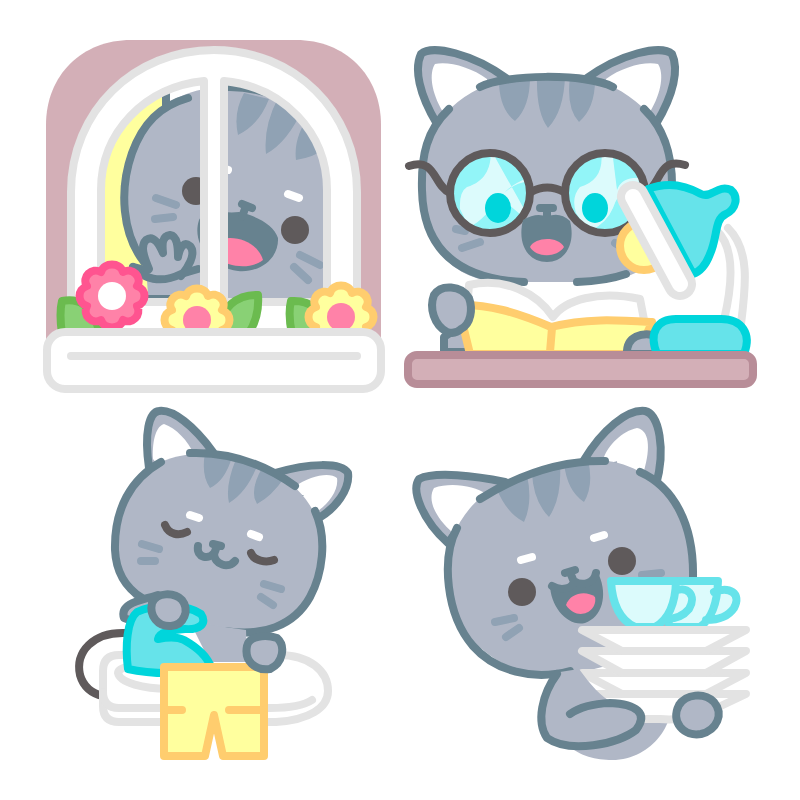
<!DOCTYPE html>
<html lang="en">
<head>
<meta charset="utf-8">
<title>Grey cat at home</title>
<style>
:root{--fur:#b0b7c6;--line:#67828f;--stripe:#90a2b4;--wall:#d3afb7;--wood:#b88d98;--pale:#e3e3e3;--lemon:#ffff9e;--amber:#ffcd6e;--aqua:#66e3ea;--teal:#00d5db;--ice:#dcfbfc;--ink:#5f5a5b;--rose:#ff82a8;--hot:#ff5490;--leaf:#89d175;--stem:#6bbb4f}
html,body{margin:0;background:#fff;overflow:hidden}
svg{display:block;width:800px;height:800px}
.fur{fill:var(--fur)}
.outline{fill:none;stroke:var(--line);stroke-width:8}
.limb{fill:var(--fur);stroke:var(--line);stroke-width:8}
.stripe{fill:var(--stripe)}
.whisker{fill:none;stroke:var(--stripe);stroke-width:8}
.brow{fill:none;stroke:#fff;stroke-width:8}
.ink{fill:var(--ink)}
.inkline{fill:none;stroke:var(--ink);stroke-width:8}
.slate{fill:var(--line)}
.tongue{fill:var(--rose)}
.white{fill:#fff}
.china{fill:#fff;stroke:var(--pale);stroke-width:8}
.paleline{fill:none;stroke:var(--pale);stroke-width:8}
.cloth{fill:var(--lemon);stroke:var(--amber);stroke-width:8}
.seam{fill:none;stroke:var(--amber);stroke-width:8}
.metal{fill:var(--aqua);stroke:var(--teal);stroke-width:8}
.leaf{fill:var(--leaf);stroke:var(--stem);stroke-width:8}
.pinkflower{fill:var(--rose);stroke:var(--hot)}
.yellowflower{fill:var(--lemon);stroke:var(--amber)}
.cup{fill:var(--ice);stroke:var(--aqua);stroke-width:8}
svg *{stroke-linecap:round;stroke-linejoin:round}
</style>
</head>
<body>
<svg viewBox="0 0 800 800" role="img" aria-label="Four drawings of a grey cat: at a window, reading, ironing and carrying dishes">
<defs>
<path id="blossom" stroke-width="8" d="M-11-23C-8-33 8-33 11-23C20-28 31-18 25-9C35-6 35 8 25 11C30 20 20 30 11 25C8 35-8 35-11 25C-20 30-30 20-25 11C-35 8-35-6-25-9C-31-18-20-28-11-23Z"/>
<clipPath id="panes"><path d="M101 300V190C101 127 151 79 214 79S327 127 327 190V300Z"/></clipPath>
<clipPath id="lens-left"><circle cx="490" cy="193" r="39"/></clipPath>
<clipPath id="lens-right"><circle cx="605" cy="193" r="39"/></clipPath>
</defs>

<g id="window-cat">
<path fill="var(--wall)" d="M46 340V125C46 75 82 40 131 40H296C345 40 381 75 381 125V340Z"/>
<path class="china" d="M71 340V192C71 111 134 50 214 50S357 111 357 192V340Z"/>
<g clip-path="url(#panes)">
<path class="white" d="M95 75H335V305H95Z"/>
<path fill="var(--lemon)" d="M95 75H166V300H95Z"/>
<path d="M166 80V118" fill="none" stroke="var(--line)" stroke-width="8" stroke-linecap="butt"/>
<path class="fur" d="M150 320L146 268C122 235 118 190 132 150C146 112 172 94 210 88C255 80 300 98 340 130V320Z"/>
<path class="outline" d="M144 262C122 234 119 190 132 153C143 123 160 106 188 98M225 87C250 86 277 94 303 109M148 299H206"/>
<path class="stripe" d="M244 93Q233 113 238 135Q259 125 269 99ZM278 98Q263 127 266 154Q288 142 303 108ZM311 113Q293 137 296 160Q317 157 333 143V120Z"/>
<circle class="ink" cx="196" cy="191" r="14"/><circle class="ink" cx="295" cy="230" r="14"/>
<path class="brow" d="M220 168L228 170M288 194L299 198"/>
<path class="whisker" d="M156 198L176 205M155 219L173 217M300 255L320 265M294 267L308 280"/>
<path class="slate" d="M199 220C206 207 222 214 239 212C257 216 274 225 278 238C279 257 262 273 238 271C213 268 191 245 199 220Z"/>
<path class="tongue" d="M222 239C240 235 259 245 263 260C250 270 229 267 216 258Z"/>
<path class="outline" d="M242 204L252 208M246 206L242 217"/>
<path class="limb" d="M133 267C143 269 147 272 149 269C144 257 140 246 146 240C154 234 160 246 163 253C162 244 162 236 170 235C178 236 178 249 178 257C180 247 184 241 190 246C197 254 187 269 181 276"/>
<path class="outline" d="M133 267C143 279 161 284 181 274L198 269"/>
</g>
<path class="paleline" d="M101 300V190C101 132 145 87 204 81V300M224 300V81C283 87 327 132 327 190V300"/>
<path class="white" d="M208 78H220V304H208Z"/>
<path class="white" d="M75 304H353V334H75Z"/>
<path class="paleline" d="M101 302H327"/>
<path class="white" d="M75 296H97V332H75ZM331 296H353V332H331Z"/>
<g id="window-flowers">
<path class="leaf" d="M62 334C60 320 60 309 62 301C78 298 92 303 100 334ZM217 334C220 307 238 294 258 295C259 309 256 323 248 334ZM292 334C289 320 289 309 291 301C307 300 322 306 328 334Z"/>
<use href="#blossom" class="pinkflower" transform="translate(112 295)"/><circle class="white" cx="112" cy="296" r="14"/>
<use href="#blossom" class="yellowflower" transform="translate(197 319)"/><circle class="tongue" cx="197" cy="320" r="14"/>
<use href="#blossom" class="yellowflower" transform="translate(341 316)"/><circle class="tongue" cx="341" cy="317" r="14"/>
</g>
<rect class="china" x="47" y="332" width="334" height="57" rx="18"/>
<path class="paleline" d="M71 356H357"/>
</g>

<g id="reading-cat">
<g id="reader-ears">
<path class="limb" d="M437 124C419 94 414 69 421 54C432 44 473 54 506 78L449 109Z"/>
<path class="white" d="M443 112C431 92 429 73 435 64C448 61 471 67 487 79C488 84 481 88 477 87C480 94 473 99 467 98C466 104 456 110 443 112Z"/>
<path class="limb" d="M656 124C674 94 679 69 672 54C661 44 620 54 587 78L644 109Z"/>
<path class="white" d="M650 112C662 92 664 73 658 64C645 61 622 67 606 79C605 84 612 88 616 87C613 94 620 99 626 98C627 104 637 110 650 112Z"/>
</g>
<path class="fur" d="M506 78Q546 74 590 78C635 91 671 125 672 174C676 242 655 282 592 282H500C439 279 420 230 421 174C425 125 455 93 506 78Z"/>
<path class="stripe" d="M499 80Q499 109 515 121Q530 107 530 77ZM537 76Q536 112 548 128Q564 111 565 76ZM570 77Q566 108 579 122Q595 108 595 80Z"/>
<path class="outline" d="M480 87C505 74 586 73 613 87M449 109C427 130 421 155 422 190C423 241 449 279 524 282M644 109C666 130 673 158 672 192M577 282Q606 281 626 274"/>
<path class="whisker" d="M456 229L465 231M462 248L480 242M615 243L625 249"/>
<g id="reader-glasses">
<g clip-path="url(#lens-left)"><path fill="var(--ice)" d="M450 150H530V235H450Z"/><path fill="#92f5f8" d="M491 150C491 166 487 181 467 187Q459 192 460 209L469 227C480 223 492 208 500 197Q516 180 532 182V235H470L440 210V185C458 177 472 157 491 150ZM491 150H535V175Q507 185 501 198L533 225Z"/><ellipse cx="498" cy="208" rx="13" ry="15" fill="var(--teal)"/></g>
<g clip-path="url(#lens-right)"><path fill="var(--ice)" d="M565 150H645V235H565Z"/><path fill="#92f5f8" d="M601 150C604 171 596 182 580 187Q571 197 576 213L590 234H560V150ZM650 180Q622 181 613 208Q607 222 592 230L612 240L650 225ZM612 150L645 165L642 178Q622 176 617 190Z"/><ellipse cx="595" cy="208" rx="13" ry="15" fill="var(--teal)"/></g>
<g class="inkline"><circle cx="490" cy="193" r="40"/><circle cx="605" cy="193" r="40"/><path d="M531 192Q547 183 564 192M450 193C433 185 436 157 409 166M645 193C662 185 657 157 685 165"/></g>
</g>
<path class="outline" stroke-linecap="butt" d="M540 208H553M547 209V219"/>
<path class="slate" d="M523 220Q537 212 547 217Q559 211 570 221C576 244 565 262 547 262C528 262 517 244 523 220Z"/>
<path class="tongue" d="M530 247C535 237 558 236 564 247C557 258 536 258 530 247Z"/>
<path class="limb" d="M444 352V337L470 320V352Z"/>
<path class="china" d="M469 285C505 277 537 293 553 317C565 300 598 290 640 299L646 330L551 345L466 320Z"/>
<path class="cloth" d="M458 305C488 304 516 312 551 327C585 318 617 320 652 322L638 354H470Z"/>
<path class="seam" d="M552 328L550 352"/>
<path class="limb" d="M461 329C471 324 473 309 469 298C461 285 441 284 434 295C429 308 434 325 447 332C453 334 458 332 461 329Z"/>
<path class="limb" d="M627 354C626 337 641 330 661 337V354Z"/>
<g id="desk-lamp">
<path class="paleline" d="M717 231C734 247 733 282 724 320M728 228C750 250 746 285 741 324"/>
<circle class="cloth" cx="644" cy="246" r="24"/>
<path class="metal" d="M648 189C669 181 687 186 701 194C711 199 718 184 731 190C739 197 736 209 726 214C714 219 718 237 710 254Q704 270 693 274Z"/>
<path d="M633 197L680 284" fill="none" stroke="var(--pale)" stroke-width="32"/><path d="M633 197L680 284" fill="none" stroke="#fff" stroke-width="16"/>
<path class="metal" d="M657 354C648 332 658 319 676 319H721C742 319 752 334 744 354Z"/>
</g>
<rect x="408" y="355" width="345" height="29" rx="9" fill="var(--wall)" stroke="var(--wood)" stroke-width="8"/>
</g>

<g id="ironing-cat">
<path class="inkline" d="M125 633C93 632 75 652 80 675Q85 692 103 696"/>
<path class="china" d="M119 655H278C310 655 328 671 328 691C328 708 309 720 276 722H119Q103 722 103 706V671Q103 655 119 655Z"/>
<path class="paleline" d="M103 692Q103 708 119 708H270Q300 708 312 700"/>
<g id="ironer-ears">
<path class="limb" d="M149 468C144 433 149 412 159 411C173 409 194 426 213 452L161 464Z"/>
<path class="white" d="M153 459C152 438 157 426 164 424C176 428 188 441 194 454C188 460 181 459 180 456C179 463 171 466 168 461C164 465 156 464 153 459Z"/>
<path class="limb" d="M275 473C309 463 341 462 348 473C350 488 337 509 315 520L294 486Z"/>
<path class="white" d="M294 487C311 475 330 472 337 478C339 490 328 505 316 512Q309 511 309 505C302 504 301 497 304 495C298 496 294 491 294 487Z"/>
</g>
<path class="fur" d="M161 462C193 448 234 451 276 473C306 491 324 520 322 550C315 605 288 639 243 636C185 632 123 614 116 560C112 512 132 478 161 462Z"/>
<path class="stripe" d="M205 453Q201 475 210 488Q225 481 232 457ZM236 459Q225 486 229 503Q247 492 257 466ZM262 468Q249 491 257 504Q272 496 284 478Z"/>
<path class="outline" d="M190 453Q246 451 295 486M161 462C131 479 114 509 115 550C116 572 126 588 142 598M315 511C328 539 322 575 310 597C294 626 262 637 225 631"/>
<path class="brow" d="M190 515L199 518M251 534L259 537"/>
<path class="inkline" d="M165 525C169 535 179 536 187 532M251 553C254 561 266 563 274 560"/>
<path class="outline" d="M213 544L221 546M217 546L214 554M198 546C196 558 209 560 214 553C214 565 229 569 235 561"/>
<path class="whisker" d="M142 544L159 549M141 561L155 561M264 584L281 589M261 597L273 605"/>
<path class="fur" d="M190 622L246 630L247 662H210Z"/>
<path class="china" d="M118 673C118 659 220 660 218 674C214 695 122 693 118 673Z"/>
<path class="limb" d="M124 618C119 602 144 600 158 595L178 608L135 622Z"/>
<path class="metal" d="M128 669C125 646 127 620 137 612C155 603 189 605 201 614C208 624 199 630 185 629C171 630 159 632 158 639C163 638 176 636 184 640C198 648 207 656 212 669C186 675 150 674 128 669Z"/>
<path class="limb" d="M152 603C157 592 174 592 182 600C190 610 184 625 171 626C158 627 149 616 152 603Z"/>
<path class="cloth" d="M164 667H264V756H223L214 715L205 756H164Z"/>
<path class="seam" d="M168 710H182M229 710H262"/>
<path class="limb" d="M247 646C249 636 265 634 277 638C286 646 283 663 270 669C255 671 244 661 247 646Z"/>
</g>

<g id="dish-cat">
<path class="fur" d="M545 690L670 690C679 720 653 760 612 760C580 760 548 744 545 690Z"/>
<g id="carrier-ears">
<path class="limb" d="M448 543C422 520 411 490 419 479C435 471 476 476 505 482L458 529Z"/>
<path class="white" d="M453 533C435 517 427 500 434 488C451 482 475 486 486 494C487 500 482 504 478 504C481 510 476 514 471 514C470 522 462 531 453 533Z"/>
<path class="limb" d="M656 485C666 449 659 414 645 411C627 409 602 430 584 460L640 472Z"/>
<path class="white" d="M644 471C651 447 649 430 637 428C622 431 608 446 604 457C608 463 613 463 617 461C617 468 622 471 628 468C632 473 638 475 644 471Z"/>
</g>
<path class="fur" d="M501 485C540 465 576 456 607 461C660 467 695 520 694 578C691 633 637 665 570 673C519 684 464 650 450 600C436 550 463 501 501 485Z"/>
<path class="stripe" d="M496 487Q506 513 524 522Q533 503 527 475ZM532 472Q533 501 549 517Q562 498 560 464ZM564 463Q567 491 584 502Q594 485 588 460Z"/>
<path class="outline" d="M480 499Q542 460 605 461M457 528C441 558 446 615 473 646C495 671 533 681 570 671M640 472C674 487 694 525 693 577"/>
<circle class="ink" cx="522" cy="592" r="14"/><circle class="ink" cx="622" cy="561" r="14"/>
<path class="brow" d="M521 560L532 557M594 538L604 535"/>
<path class="whisker" d="M495 622L514 618M506 637L519 628M642 575L661 573"/>
<path class="slate" d="M550 584C557 590 569 589 575 579C583 585 593 583 599 575C608 596 602 617 585 623C568 627 550 607 550 584Z"/>
<path class="tongue" d="M566 605C570 593 586 590 595 597C598 612 577 622 566 605Z"/>
<path class="outline" d="M565 573L575 570M570 572L574 582M552 586C562 592 573 588 574 581C583 587 594 583 596 573"/>
<g id="tea-cups">
<path class="cup" d="M714 592C729 586 742 593 734 608Q726 620 706 620M655 581H718Q717 615 700 627H670Z"/>
<path class="cup" d="M672 592C688 584 697 596 689 609Q680 620 663 619"/>
<path class="cup" d="M611 581H676Q675 616 655 627H635Q613 617 611 581Z"/>
</g>
<g id="plates">
<path class="china" d="M582 694H746L706 713Q683 721 660 719H620Z"/>
<path class="china" d="M582 673H746L706 694H622Z"/>
<path class="china" d="M582 651H746L706 673H622Z"/>
<path class="china" d="M582 630H746L706 651H622Z"/>
</g>
<path class="fur" d="M560 672C543 690 536 723 547 738C566 753 615 745 636 731C648 717 637 704 612 702C602 698 590 684 579 669Z"/>
<path class="outline" d="M557 674C542 694 536 722 547 738C570 754 618 744 636 730C649 713 636 704 610 703Q584 704 570 714"/>
<path class="limb" d="M679 705C686 694 704 692 714 702C724 714 717 730 701 734C684 737 670 722 679 705Z"/>
</g>
</svg>
</body>
</html>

+++

### To do
Every line in the data that holds the string "html" should be copied.

### Response
<!DOCTYPE html>
<html lang="en">
html,body{margin:0;background:#fff;overflow:hidden}
</html>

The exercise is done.